Reibach said in 2022 that more than $812,000 in wages were paid by state contractors to TERO workers, and the various projects generated more than $500,000 in fees. Tribal projects within the Reservation generated more than $350,000 in wages and more than $560,000 in fees, allowing the TERO program to be self-funded.
“The amount of wages paid is a number I am very proud of,” Reibach said. “It means food in the fridge and shoes on the feet.”
TERO was enacted in 2013 to promote the interests of self-government and to ensure that Tribal members and other Native Americans can participate in economic opportunities on and near the Grand Ronde Reservation. The core of the program is the Tribe’s sovereign right to assert both Grand Ronde Tribal and Native preference in employment and contracting.
“TERO was the outcome of Grand Ronde’s efforts to acknowledge the unemployment rates on Indian Reservations throughout the United States,” Reibach said. “There are now over 300 TEROs in the nation and in Alaskan villages.”
The ODOT agreement was established in 2014 and is renewed every five years. It defines the relationship between the state department and the Tribe, establishing guidelines to apply the TERO provisions on ODOT contracts and ensures compliance. In 2022, 24 contractors were certified through Grand Ronde TERO.
“We are blessed to have a memorandum of understanding with the state Department of Transportation,” Reibach said. “There are fewer than 10 TEROs in the United States that have these, and three of them are with Oregon Tribes.”
Reibach discussed the Grand Ronde TERO ordinance, programming and projects both within the Reservation and through state contractors.
In 2022, there were 24 ODOT projects with 100 workers dispatched to those and 19 Tribal projects with 51 workers dispatched.
Some Tribal projects include the Creekside Elders housing project, funding emergency medical technician training and commercial driver’s license training.
ODOT projects include the Yamhill River Bridge project, Interstate 205 Abernathy Bridge project and the McDougall Junction paving project.
Reibach also shared that his current staff of six is crucial to TERO’s accomplishments.
“Each of the staff members plays a significant role,” he said.
Following his presentation, Reibach fielded 14 questions and comments from the audience.
Tribal member and Firefighter/EMT Kaylene Berry thanked Reibach and the TERO staff for their help in assisting her with training.

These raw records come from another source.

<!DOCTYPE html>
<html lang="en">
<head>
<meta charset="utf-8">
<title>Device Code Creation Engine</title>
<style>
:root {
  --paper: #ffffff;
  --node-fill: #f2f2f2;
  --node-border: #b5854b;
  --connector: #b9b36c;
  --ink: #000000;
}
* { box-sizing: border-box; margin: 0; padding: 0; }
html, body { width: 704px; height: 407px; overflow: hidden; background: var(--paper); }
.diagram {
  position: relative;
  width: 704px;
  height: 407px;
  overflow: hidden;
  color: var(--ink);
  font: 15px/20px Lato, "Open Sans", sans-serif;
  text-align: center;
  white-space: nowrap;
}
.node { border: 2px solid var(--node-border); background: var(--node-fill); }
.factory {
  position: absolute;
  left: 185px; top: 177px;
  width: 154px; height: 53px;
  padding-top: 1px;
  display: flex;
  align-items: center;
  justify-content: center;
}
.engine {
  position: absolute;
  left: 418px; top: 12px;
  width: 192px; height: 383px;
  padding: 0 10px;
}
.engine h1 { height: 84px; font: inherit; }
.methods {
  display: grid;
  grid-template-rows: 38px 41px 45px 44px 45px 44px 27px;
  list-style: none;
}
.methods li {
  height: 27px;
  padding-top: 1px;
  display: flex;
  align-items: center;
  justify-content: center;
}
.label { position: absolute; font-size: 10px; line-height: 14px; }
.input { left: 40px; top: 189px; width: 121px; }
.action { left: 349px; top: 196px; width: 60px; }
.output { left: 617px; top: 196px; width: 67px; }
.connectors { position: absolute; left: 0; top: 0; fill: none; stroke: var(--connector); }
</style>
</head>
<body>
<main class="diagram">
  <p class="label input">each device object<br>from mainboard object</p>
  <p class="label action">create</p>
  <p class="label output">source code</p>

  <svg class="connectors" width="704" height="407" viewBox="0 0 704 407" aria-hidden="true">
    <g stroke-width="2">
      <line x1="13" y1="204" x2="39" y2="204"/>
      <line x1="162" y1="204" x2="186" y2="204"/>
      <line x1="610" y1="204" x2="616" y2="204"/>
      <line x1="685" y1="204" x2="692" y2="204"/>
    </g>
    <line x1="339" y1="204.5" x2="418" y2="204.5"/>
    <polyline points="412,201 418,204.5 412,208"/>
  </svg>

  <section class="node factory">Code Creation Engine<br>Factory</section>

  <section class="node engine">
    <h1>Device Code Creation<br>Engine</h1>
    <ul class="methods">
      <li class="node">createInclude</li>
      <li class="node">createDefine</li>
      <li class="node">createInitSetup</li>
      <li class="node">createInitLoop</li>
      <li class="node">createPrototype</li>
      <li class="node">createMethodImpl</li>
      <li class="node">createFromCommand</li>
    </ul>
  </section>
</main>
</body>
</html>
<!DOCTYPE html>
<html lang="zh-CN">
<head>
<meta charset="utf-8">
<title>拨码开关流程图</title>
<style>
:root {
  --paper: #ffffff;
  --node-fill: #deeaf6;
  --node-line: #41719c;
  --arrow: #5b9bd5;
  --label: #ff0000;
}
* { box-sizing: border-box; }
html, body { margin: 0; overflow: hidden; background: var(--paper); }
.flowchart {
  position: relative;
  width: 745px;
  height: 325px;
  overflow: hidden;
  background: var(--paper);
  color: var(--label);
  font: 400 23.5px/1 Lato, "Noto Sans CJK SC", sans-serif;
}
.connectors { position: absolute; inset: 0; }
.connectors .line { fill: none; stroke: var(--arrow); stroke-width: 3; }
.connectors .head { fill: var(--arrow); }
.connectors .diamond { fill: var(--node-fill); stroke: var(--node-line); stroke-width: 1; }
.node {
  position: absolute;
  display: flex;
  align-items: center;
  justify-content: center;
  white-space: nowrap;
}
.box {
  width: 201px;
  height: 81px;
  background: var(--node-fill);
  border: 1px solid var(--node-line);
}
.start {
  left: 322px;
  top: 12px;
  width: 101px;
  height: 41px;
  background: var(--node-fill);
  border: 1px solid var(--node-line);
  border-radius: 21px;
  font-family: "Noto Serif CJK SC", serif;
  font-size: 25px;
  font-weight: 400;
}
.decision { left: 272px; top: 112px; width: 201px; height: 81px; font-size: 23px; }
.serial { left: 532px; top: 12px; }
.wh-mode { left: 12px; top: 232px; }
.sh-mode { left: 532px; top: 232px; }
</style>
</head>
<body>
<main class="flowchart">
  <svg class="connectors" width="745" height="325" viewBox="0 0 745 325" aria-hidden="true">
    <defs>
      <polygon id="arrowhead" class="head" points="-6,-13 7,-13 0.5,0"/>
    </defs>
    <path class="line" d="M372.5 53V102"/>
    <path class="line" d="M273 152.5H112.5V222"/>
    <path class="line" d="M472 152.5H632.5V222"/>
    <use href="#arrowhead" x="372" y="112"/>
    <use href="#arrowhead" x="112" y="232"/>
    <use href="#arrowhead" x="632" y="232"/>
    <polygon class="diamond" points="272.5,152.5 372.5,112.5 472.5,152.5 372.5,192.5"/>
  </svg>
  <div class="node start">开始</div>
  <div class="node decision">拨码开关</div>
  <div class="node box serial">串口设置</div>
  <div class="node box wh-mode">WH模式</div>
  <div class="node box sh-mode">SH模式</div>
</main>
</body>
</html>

“Without you guys, I wouldn’t be where I am today,” she said. “You are so helpful and I know it’s awesome what you guys are doing and I would like to see even more of it.”
Tribal Council Chairwoman Cheryle A. Kennedy thanked the TERO staff for their dedication.
“It is a great program and I am glad our Tribe set up a TERO office,” she said. “We really appreciate you and all that you do for our Tribal members.”
In other news, Kennedy asked Tribal members for presentation ideas for future General Council meetings and encouraged them to contact Tribal Council Chief of Staff Stacia Hernandez at firstname.lastname@example.org.
Door prize winners were Leroy Good, Michelle Anderson and Lexus Williams, $100; and WiLee Huffman, Chris Bailey, Deborah Good, Tracy Cooney and Lynn Winters, $50.
The next General Council meeting will be held at 11 a.m. Sunday, March 5, with a report from the Education Department. It will be a hybrid meeting with in-person and remote options.
Following the General Council meeting, there was a break for lunch before the first of three Community Input meetings was held at 1 p.m. to seek advisory vote topics to possibly be placed on the September Tribal Council ballot. After a list of topics is compiled, Tribal Council will select the questions to be placed on the ballot.
To view the entire General Council meeting, visit the Tribal government’s website at www.grandronde.org and click on the Government tab and then Videos.